‘Last episode next week and that’s that.’ So read Reece Shearmsith’s tweet this time last week, prompting a slightly panicked flurry of responses, wanting clarification on whether or not Shearsmith was indeed indicating that there was there was no more Inside No 9 after series four. They didn’t get the answer they were waiting for.
Back in the day, Amicus portmanteau films (like The Vault Of Horror) were a curious mix of classic gothic horror mixed in with contemporary views of London. It’s this comfortably chilling blend of genres that make up Tempting Fate: this is MR James on a housing estate as Keith (Steve Pemberton), Nick (Reece Shearsmith) and newbie Maz (Werchue Opia) turn up to clean a dank flat some time after the previous tenant died. Apparently, he’d fallen on a glass table and bled out, and to make things worse he was a hoarder: there are plenty of tottering piles of junk for the fumigating trio to have to sort through.
One of the biggest strengths of this episode is that there’s no clear indication in the first few minutes about how things are pitched this time round: Comedy? Gore? In the absence of many clues (and indeed, much light) all we’re left is an increasing sense of ill ease as the grim inevitable fate awaiting one of the characters asserts itself. ‘You can’t be squeamish in this job,’ Nick warns darkly.
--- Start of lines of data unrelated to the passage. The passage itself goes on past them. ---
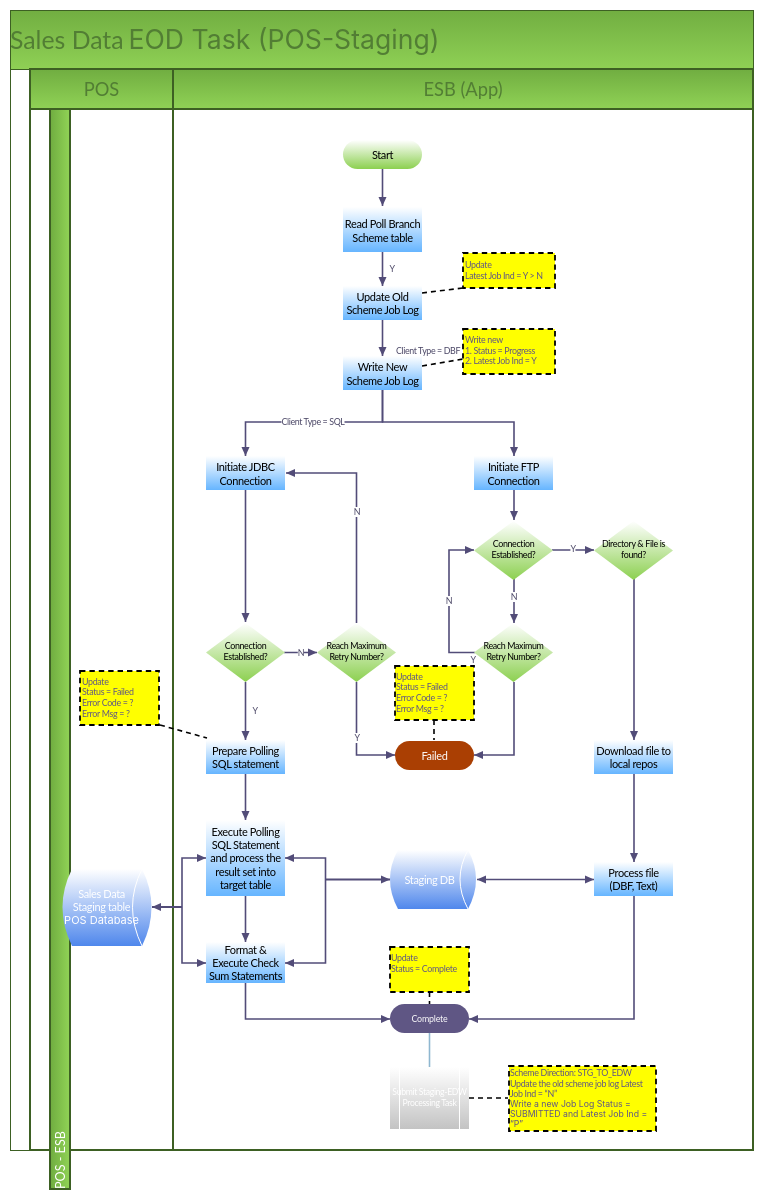
<!DOCTYPE html>
<html lang="en">
<head>
<meta charset="utf-8">
<title>Sales Data EOD Task (POS-Staging)</title>
<style>
:root {
  --green-top: #71ae41;
  --green-end: #8fd155;
  --green-line: #3d6023;
  --green-text: #527e34;
  --wire: #524c78;
  --sky: #66b5ff;
  --leaf: #8cd050;
  --note: #ffff00;
  --note-text: #5f5684;
  --failed: #aa3f03;
  --done: #5f5684;
}
* { box-sizing: border-box; margin: 0; padding: 0; }
html, body { width: 763px; height: 1200px; overflow: hidden; background: #fff; }
body { font-family: Lato, "Open Sans", sans-serif; }
p, h1, h2 { font-weight: 400; white-space: nowrap; }
.chart { position: relative; width: 763px; height: 1200px; padding: 10px; }

.pool { display: flex; flex-direction: column; width: 744px; height: 1141px; border: 1px solid var(--green-line); }
.pool-title { display: flex; align-items: center; gap: 5px; flex: 0 0 60px; margin: -1px -1px 0; padding-bottom: 2px; color: var(--green-text); font-size: 24.8px; background: linear-gradient(var(--green-top), var(--green-end)); box-shadow: inset 0 0 0 1px var(--green-line); }
.pool-title b { font: 400 26.6px Inter, sans-serif; }
.lanes { flex: 1; display: grid; grid-template-columns: 143px 1fr; margin: -2px -1px -1px 18px; }
.lane { border: 2px solid var(--green-line); }
.lane:first-child { border-right: 0; }
.lane h2 { height: 40px; line-height: 38px; text-align: center; font-size: 18.3px; color: var(--green-text); background: linear-gradient(var(--green-top), var(--green-end)); border-bottom: 2px solid var(--green-line); }

.phase { position: absolute; left: 49px; top: 108px; width: 22px; height: 1082px; writing-mode: vertical-rl; transform: rotate(180deg); color: #fff; font-size: 12.6px; border: 2px solid var(--green-line); background: linear-gradient(270deg, var(--green-top), var(--green-end)); }
.phase p { line-height: 18px; transform: translate(-1px, -1px); }

.wires { position: absolute; left: 0; top: 0; }
.flow { fill: none; stroke: var(--wire); stroke-width: 1.6; }
.flow .shared { stroke-width: 2; }
.tie { fill: none; stroke: #000; stroke-width: 1.6; stroke-dasharray: 5 4; }
.note-boxes { fill: var(--note); stroke: #000; stroke-width: 1.8; stroke-dasharray: 5.4 4; }

.node, .note, .label { position: absolute; left: var(--x); top: var(--y); }
.node { width: var(--w, 79px); height: var(--h, 34px); display: flex; align-items: center; justify-content: center; text-align: center; font-size: 11px; line-height: 13.3px; letter-spacing: -0.37px; color: #000; }
.step { background: linear-gradient(#fff, var(--sky)); }
.pill { height: 29px; border-radius: 15px; }
.start { background: linear-gradient(#fff, var(--leaf)); }
.failed { background: var(--failed); color: #fff; }
.complete { background: var(--done); color: #fff; font-size: 8.9px; letter-spacing: -0.2px; }
.choice { height: 59px; font-size: 8.9px; line-height: 10.7px; letter-spacing: -0.35px; }
.choice::before { content: ""; position: absolute; inset: 0; background: linear-gradient(#fff, var(--leaf)); clip-path: polygon(50% 0, 100% 50%, 50% 100%, 0 50%); }
.choice p { position: relative; margin-top: -2px; }
.store { color: #fff; }
.store b { font: 400 11px/13px Inter, sans-serif; letter-spacing: 0; }
.subtask { color: #fff; font-size: 8.7px; line-height: 10.7px; letter-spacing: -0.35px; background: linear-gradient(#fff, #c3c3c3); }
.subtask::before { content: ""; position: absolute; inset: 0 9px; border: solid #fff; border-width: 0 1px; }

.note { width: var(--w, 79px); height: var(--h); display: flex; align-items: center; padding-left: 2px; color: var(--note-text); font-size: 8.9px; line-height: 10.7px; letter-spacing: -0.33px; }
.note b { font: 400 8.7px/10.2px Inter, sans-serif; letter-spacing: 0; }
.note.long { line-height: 10.2px; }
.label { transform: translate(-50%, -50%); font-size: 8.9px; line-height: 10px; letter-spacing: -0.4px; color: #4b4766; }
.mask { background: #fff; }
</style>
</head>
<body>
<main class="chart">
  <section class="pool">
    <h1 class="pool-title"><span>Sales Data</span><b>EOD Task (POS-Staging)</b></h1>
    <div class="lanes">
      <div class="lane"><h2>POS</h2></div>
      <div class="lane"><h2>ESB (App)</h2></div>
    </div>
  </section>
  <div class="phase"><p>POS - ESB</p></div>

  <svg class="wires" width="763" height="1200" viewBox="0 0 763 1200" aria-hidden="true">
    <defs>
      <marker id="arrow" markerUnits="userSpaceOnUse" markerWidth="10" markerHeight="10" refX="9" refY="5" orient="auto-start-reverse">
        <polygon points="0,1 9,5 0,9" fill="#524c78"/>
      </marker>
      <linearGradient id="store-fill" x2="0" y2="1">
        <stop offset="0" stop-color="#fff"/>
        <stop offset="1" stop-color="#4f87ec"/>
      </linearGradient>
    </defs>
    <g class="flow" marker-end="url(#arrow)">
      <path d="M382.5 169V206"/>
      <path d="M382.5 252V286"/>
      <path d="M382.5 320V356"/>
      <path d="M382.5 390V422H245.5V456"/>
      <path d="M382.5 390V422H514V456"/>
      <path d="M245.5 490V622"/>
      <path d="M284 652.5H317"/>
      <path d="M356.5 623V473H286"/>
      <path d="M245.5 682V740"/>
      <path d="M356.5 682V755H395"/>
      <path d="M514 490V520"/>
      <path d="M514 579V623"/>
      <path d="M475 652.5H449V550H474"/>
      <path d="M552 550H594"/>
      <path d="M514 682V755H474"/>
      <path d="M634 579V740"/>
      <path d="M634 774V862"/>
      <path d="M634 896V1019H469"/>
      <path d="M245.5 774V820"/>
      <path d="M245.5 896V942"/>
      <path d="M245.5 983V1019H390"/>
      <path d="M285 858H325.5V963H285" marker-start="url(#arrow)"/>
      <path class="shared" d="M325.5 879.5H390"/>
      <path d="M477 879.5H594" marker-start="url(#arrow)"/>
      <path d="M206 858H182V963H206" marker-start="url(#arrow)"/>
      <path class="shared" d="M182 907H152"/>
    </g>
    <path d="M429.5 1033V1067" stroke="#8fb7d0" stroke-width="1.6"/>
    <g class="tie">
      <path d="M422 293L463 288"/>
      <path d="M422 366L463 359"/>
      <path d="M160 725L207 738"/>
      <path d="M434 720V740"/>
      <path d="M429.5 992V1004"/>
      <path d="M469 1098H508"/>
    </g>
    <g class="stores">
      <path d="M72 869H142Q161 907 142 946H72Q53 907 72 869Z" fill="url(#store-fill)"/>
      <path d="M142 869Q123 907 142 946" fill="none" stroke="#fff"/>
      <path d="M398 850H468Q484 879 468 909H398Q382 879 398 850Z" fill="url(#store-fill)"/>
      <path d="M468 850Q452 879 468 909" fill="none" stroke="#fff"/>
    </g>
    <g class="note-boxes">
      <rect x="463" y="253" width="92" height="35"/>
      <rect x="463" y="329" width="92" height="45"/>
      <rect x="80" y="671" width="79" height="54"/>
      <rect x="395" y="666" width="79" height="54"/>
      <rect x="390" y="947" width="79" height="45"/>
      <rect x="509" y="1066" width="147" height="65"/>
    </g>
  </svg>

  <div class="node pill start" style="--x:343px;--y:140px"><p>Start</p></div>
  <div class="node step" style="--x:343px;--y:207px;--h:45px;padding-top:2px"><p>Read Poll Branch<br>Scheme table</p></div>
  <div class="node step" style="--x:343px;--y:286px"><p>Update Old<br>Scheme Job Log</p></div>
  <div class="node step" style="--x:343px;--y:356px;padding-top:1px"><p>Write New<br>Scheme Job Log</p></div>

  <div class="node step" style="--x:206px;--y:456px;padding-top:1px"><p>Initiate JDBC<br>Connection</p></div>
  <div class="node choice" style="--x:206px;--y:623px"><p>Connection<br>Established?</p></div>
  <div class="node choice" style="--x:317px;--y:623px"><p>Reach Maximum<br>Retry Number?</p></div>
  <div class="node step" style="--x:206px;--y:740px"><p>Prepare Polling<br>SQL statement</p></div>
  <div class="node step" style="--x:206px;--y:820px;--h:76px"><p>Execute Polling<br>SQL Statement<br>and process the<br>result set into<br>target table</p></div>
  <div class="node step" style="--x:206px;--y:942px;--h:41px"><p>Format &amp;<br>Execute Check<br>Sum Statements</p></div>

  <div class="node step" style="--x:474px;--y:456px;padding-top:1px"><p>Initiate FTP<br>Connection</p></div>
  <div class="node choice" style="--x:474px;--y:521px"><p>Connection<br>Established?</p></div>
  <div class="node choice" style="--x:594px;--y:521px"><p>Directory &amp; File is<br>found?</p></div>
  <div class="node choice" style="--x:474px;--y:623px"><p>Reach Maximum<br>Retry Number?</p></div>
  <div class="node step" style="--x:594px;--y:740px"><p>Download file to<br>local repos</p></div>
  <div class="node step" style="--x:594px;--y:862px"><p>Process file<br>(DBF, Text)</p></div>

  <div class="node pill failed" style="--x:395px;--y:741px"><p>Failed</p></div>
  <div class="node pill complete" style="--x:390px;--y:1004px"><p>Complete</p></div>
  <div class="node subtask" style="--x:390px;--y:1067px;--h:62px"><p>Submit Staging-EDW<br>Processing Task</p></div>
  <div class="node store" style="--x:62px;--y:868px;--h:78px"><p>Sales Data<br>Staging table<br><b>POS Database</b></p></div>
  <div class="node store" style="--x:390px;--y:850px;--h:59px"><p>Staging DB</p></div>

  <p class="label" style="--x:392px;--y:269px">Y</p>
  <p class="label" style="--x:428px;--y:351px">Client Type = DBF</p>
  <p class="label mask" style="--x:313px;--y:422px">Client Type = SQL</p>
  <p class="label mask" style="--x:357px;--y:512px">N</p>
  <p class="label mask" style="--x:301px;--y:653px">N</p>
  <p class="label" style="--x:255px;--y:711px">Y</p>
  <p class="label mask" style="--x:357px;--y:738px">Y</p>
  <p class="label mask" style="--x:514px;--y:597px">N</p>
  <p class="label mask" style="--x:573px;--y:549px">Y</p>
  <p class="label mask" style="--x:449px;--y:601px">N</p>
  <p class="label" style="--x:473px;--y:660px">Y</p>

  <div class="note" style="--x:463px;--y:252px;--w:93px;--h:37px"><p>Update<br>Latest Job Ind = Y &gt; N</p></div>
  <div class="note" style="--x:463px;--y:328px;--w:93px;--h:46px"><p>Write new<br>1. Status = Progress<br>2. Latest Job Ind = Y</p></div>
  <div class="note" style="--x:80px;--y:670px;--h:56px"><p>Update<br>Status = Failed<br>Error Code = ?<br>Error Msg = ?</p></div>
  <div class="note" style="--x:394px;--y:665px;--h:56px"><p>Update<br>Status = Failed<br>Error Code = ?<br>Error Msg = ?</p></div>
  <div class="note" style="--x:389px;--y:946px;--h:47px"><p style="margin-top:-11px">Update<br>Status = Complete</p></div>
  <div class="note long" style="--x:508px;--y:1066px;--w:149px;--h:66px"><p>Scheme Direction: STG_TO_EDW<br>Update the old scheme job log Latest<br>Job Ind = “N”<br><b>Write a new Job Log Status =<br>SUBMITTED and Latest Job Ind =<br>“P”</b></p></div>
</main>
</body>
</html>
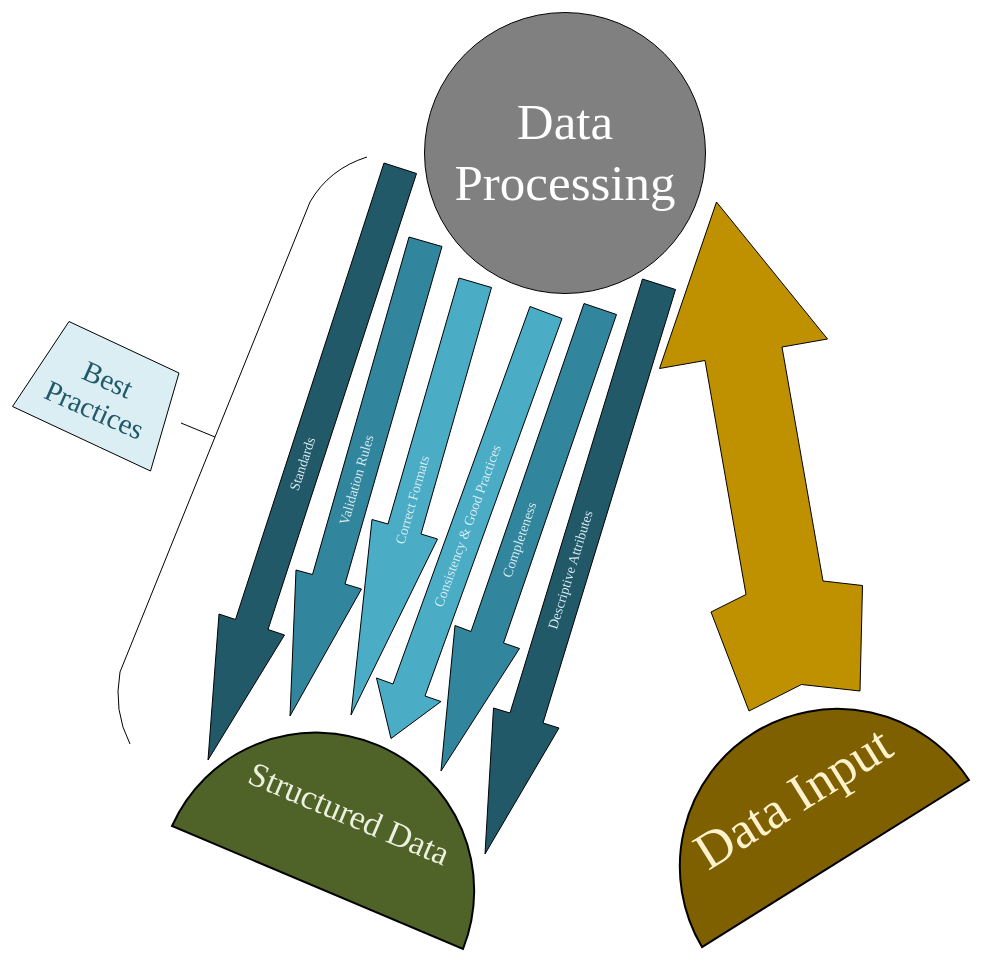
<!DOCTYPE html>
<html lang="en">
<head>
<meta charset="utf-8">
<title>Data processing diagram</title>
<style>
:root {
  --ink: #000;
  --paper: #fff;
  --grey: #808080;
  --teal-dark: #215968;
  --teal: #31859c;
  --teal-light: #4bacc6;
  --ice: #dbeef4;
  --gold: #bf9000;
  --brown: #7f6000;
  --cream: #fff2cc;
  --green: #4f6228;
  --mint: #ebf1de;
}
* { box-sizing: border-box; margin: 0; padding: 0; }
html, body { width: 983px; height: 963px; overflow: hidden; background: var(--paper); }
.diagram {
  position: relative;
  width: 983px;
  height: 963px;
  overflow: hidden;
  font-family: "Liberation Serif", "Times New Roman", serif;
}
.shapes { position: absolute; inset: 0; display: block; stroke: var(--ink); stroke-width: 1; }
.half { stroke-width: 2; }
.bracket { fill: none; }
.dark { fill: var(--teal-dark); }
.mid { fill: var(--teal); }
.light { fill: var(--teal-light); }
.label {
  position: absolute;
  left: var(--x);
  top: var(--y);
  transform: translate(-50%, -50%) rotate(var(--turn, 0deg));
  text-align: center;
  white-space: nowrap;
  font-weight: 400;
}
.processing { --x: 565px; --y: 153px; font-size: 51px; line-height: 61px; color: var(--paper); }
.practices { --x: 101px; --y: 395px; --turn: 24deg; font-size: 29px; line-height: 33px; color: var(--teal-dark); }
.structured { --x: 349px; --y: 814px; --turn: 23deg; font-size: 34px; line-height: 40px; color: var(--mint); }
.input { --x: 793px; --y: 798px; --turn: -32deg; font-size: 52px; line-height: 60px; color: var(--cream); }
.rule { font-size: 14px; line-height: 16px; color: var(--ice); }
</style>
</head>
<body>
<main class="diagram">
  <svg class="shapes" width="983" height="963" viewBox="0 0 983 963" aria-hidden="true">
    <circle cx="565" cy="153" r="140.5" fill="var(--grey)"/>
    <g class="bracket">
      <path d="M367 157Q329 169 310 202L120 672Q113 711 130 744"/>
      <line x1="181" y1="423" x2="215" y2="437"/>
    </g>
    <polygon points="69,321.5 179,373 150.5,471 12.5,406.5" fill="var(--ice)"/>
    <g class="rule-arrows">
      <polygon class="dark" points="384,163 416.5,173.5 268,629.5 284.5,635 208,760 219,614 235.5,619.5"/>
      <polygon class="mid" points="409,237 442,246.5 345,584 361.5,589 290,716 296,570 312.5,574.5"/>
      <polygon class="light" points="459,278 491.5,287.5 421,534 437.5,539 351,715 372,519.5 388,524"/>
      <polygon class="light" points="530,306.5 562,318.5 425,696 441,701.5 391,738.5 376.5,678 393,684"/>
      <polygon class="mid" points="584,303.5 616.5,314.5 503.5,643 519.5,648.5 441,771 455,625.5 471,631.5"/>
      <polygon class="dark" points="642.5,279 675.5,289.5 543,723 559,728 485,854 493.5,708 510,713"/>
    </g>
    <polygon points="716.5,202 827.5,339 782,347 823,581 862.5,585.5 860,691 801.5,684.5 749,711 711,612 746,594.5 705,360.5 659.5,368.5" fill="var(--gold)"/>
    <path class="half" d="M172 826A158 158 0 0 1 463 949Z" fill="var(--green)"/>
    <path class="half" d="M702 947A157.5 157.5 0 0 1 969 780Z" fill="var(--brown)"/>
  </svg>

  <h1 class="label processing">Data<br>Processing</h1>
  <h2 class="label practices">Best<br>Practices</h2>
  <p class="label rule" style="--x:303px;--y:464px;--turn:-72deg">Standards</p>
  <p class="label rule" style="--x:357px;--y:480px;--turn:-74deg">Validation Rules</p>
  <p class="label rule" style="--x:413px;--y:500px;--turn:-74deg">Correct Formats</p>
  <p class="label rule" style="--x:468px;--y:526px;--turn:-70deg">Consistency &amp; Good Practices</p>
  <p class="label rule" style="--x:520px;--y:540px;--turn:-71deg">Completeness</p>
  <p class="label rule" style="--x:571px;--y:570px;--turn:-73deg">Descriptive Attributes</p>
  <h2 class="label structured">Structured Data</h2>
  <h2 class="label input">Data Input</h2>
</main>
</body>
</html>
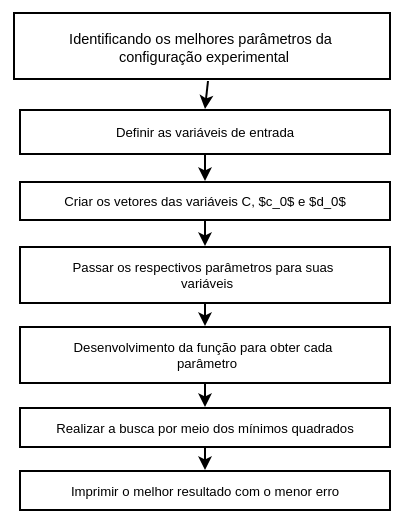
<!DOCTYPE html>
<html lang="pt">
<head>
<meta charset="utf-8">
<title>Fluxograma da configuração experimental</title>
<style>
:root { --paper: #ffffff; --ink: #000000; }
* { box-sizing: border-box; margin: 0; padding: 0; }
html, body { width: 404px; height: 524px; overflow: hidden; background: var(--paper); }
.flowchart {
  display: flex;
  flex-direction: column;
  width: 404px;
  height: 524px;
  padding: 12px 13px 0 19px;
  color: var(--ink);
  font: 13.2px/16px "Liberation Sans", Arial, sans-serif;
}
.step {
  display: flex;
  flex: none;
  flex-direction: column;
  align-items: center;
  justify-content: center;
  height: 41px;
  padding-top: 2px;
  border: 2px solid var(--ink);
  white-space: nowrap;
}
.step.heading {
  height: 68px;
  margin-left: -6px;
  padding-top: 4px;
  font-size: 14.5px;
  font-weight: 400;
  line-height: 18px;
}
.step.medium { height: 46px; }
.step.short { height: 40px; }
.step.tall { height: 58px; }
.first-line { padding-right: 4px; }
.last-line { padding-left: 4px; }
.heading .first-line { padding-right: 3px; }
.heading .last-line { padding-left: 4px; }
.arrow { display: block; flex: none; width: 372px; overflow: visible; }
.arrow line { stroke: var(--ink); stroke-width: 2; }
.arrow polygon, .arrow use { fill: var(--ink); }
</style>
</head>
<body>
<main class="flowchart">
  <h1 class="step heading">
    <span class="first-line">Identificando os melhores parâmetros da</span>
    <span class="last-line">configuração experimental</span>
  </h1>
  <svg class="arrow" height="29" viewBox="0 0 372 29" aria-hidden="true">
    <defs><polygon id="arrowhead" points="0,0 -7,-14 0,-10.5 7,-14"/></defs>
    <line x1="189" y1="1" x2="187" y2="19"/>
    <use href="#arrowhead" transform="translate(186 29) rotate(6)"/>
  </svg>
  <div class="step medium"><span>Definir as variáveis de entrada</span></div>
  <svg class="arrow" height="26" viewBox="0 0 372 26" aria-hidden="true">
    <line x1="186" y1="0" x2="186" y2="17"/>
    <use href="#arrowhead" x="186" y="26"/>
  </svg>
  <div class="step short"><span>Criar os vetores das variáveis C, $c_0$ e $d_0$</span></div>
  <svg class="arrow" height="25" viewBox="0 0 372 25" aria-hidden="true">
    <line x1="186" y1="0" x2="186" y2="16"/>
    <use href="#arrowhead" x="186" y="25"/>
  </svg>
  <div class="step tall">
    <span class="first-line">Passar os respectivos parâmetros para suas</span>
    <span class="last-line">variáveis</span>
  </div>
  <svg class="arrow" height="22" viewBox="0 0 372 22" aria-hidden="true">
    <line x1="186" y1="0" x2="186" y2="13"/>
    <use href="#arrowhead" x="186" y="22"/>
  </svg>
  <div class="step tall">
    <span class="first-line">Desenvolvimento da função para obter cada</span>
    <span class="last-line">parâmetro</span>
  </div>
  <svg class="arrow" height="23" viewBox="0 0 372 23" aria-hidden="true">
    <line x1="186" y1="0" x2="186" y2="14"/>
    <use href="#arrowhead" x="186" y="23"/>
  </svg>
  <div class="step"><span>Realizar a busca por meio dos mínimos quadrados</span></div>
  <svg class="arrow" height="22" viewBox="0 0 372 22" aria-hidden="true">
    <line x1="186" y1="0" x2="186" y2="13"/>
    <use href="#arrowhead" x="186" y="22"/>
  </svg>
  <div class="step"><span>Imprimir o melhor resultado com o menor erro</span></div>
</main>
</body>
</html>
One of the biggest laughs in this story is reserved purely for what’s potentially the smallest part of the audience: that subset who have been paying attention to the background of every episode of Inside No 9. For the more causal viewers, it’s merely the next plot reveal. But this is the very definition of splitting hares: everyone will get the same kick – that is, as long as they don’t get too greedy.
Or to put it another way: this season of Inside No 9 has been perhaps more gleeful about paying homage to twisty short story inspirations – the nasty flavour of To Have And To Hold being a particular highlight – and none so apparent in this instalment, moments of which will act like a dog whistle for that other subset of viewers who want to be the first to work out the ‘twist’. But that group are robbing themselves of a delicious joke partway through the episode – what seems like either a character lying or a continuity error is revealed to be something far more fundamentally upsetting, and works far better if one allows themselves to be hoodwinked.
When an old VHS tape (‘It’s from the eighties’) is discovered alongside an apparently mystical aretefact, the group argue about their ability to cheat fate and perhaps wish for unlimited wishes. Perhaps if the VHS had been a copy of Wishmaster or Bedazzled, they would be better informed, but as it turns out by the end, the real truth is a little plainer. It’s a nobly grim and clever ending to the series, managing to be – like those Amicus films of yore – both traditional and contemporary in the same breath.
And in the last day or so, it’s been revealed that a fifth series is indeed on the way for 2019. Maybe fan’s wishes do come true.
Just lets’ not be greedy, eh?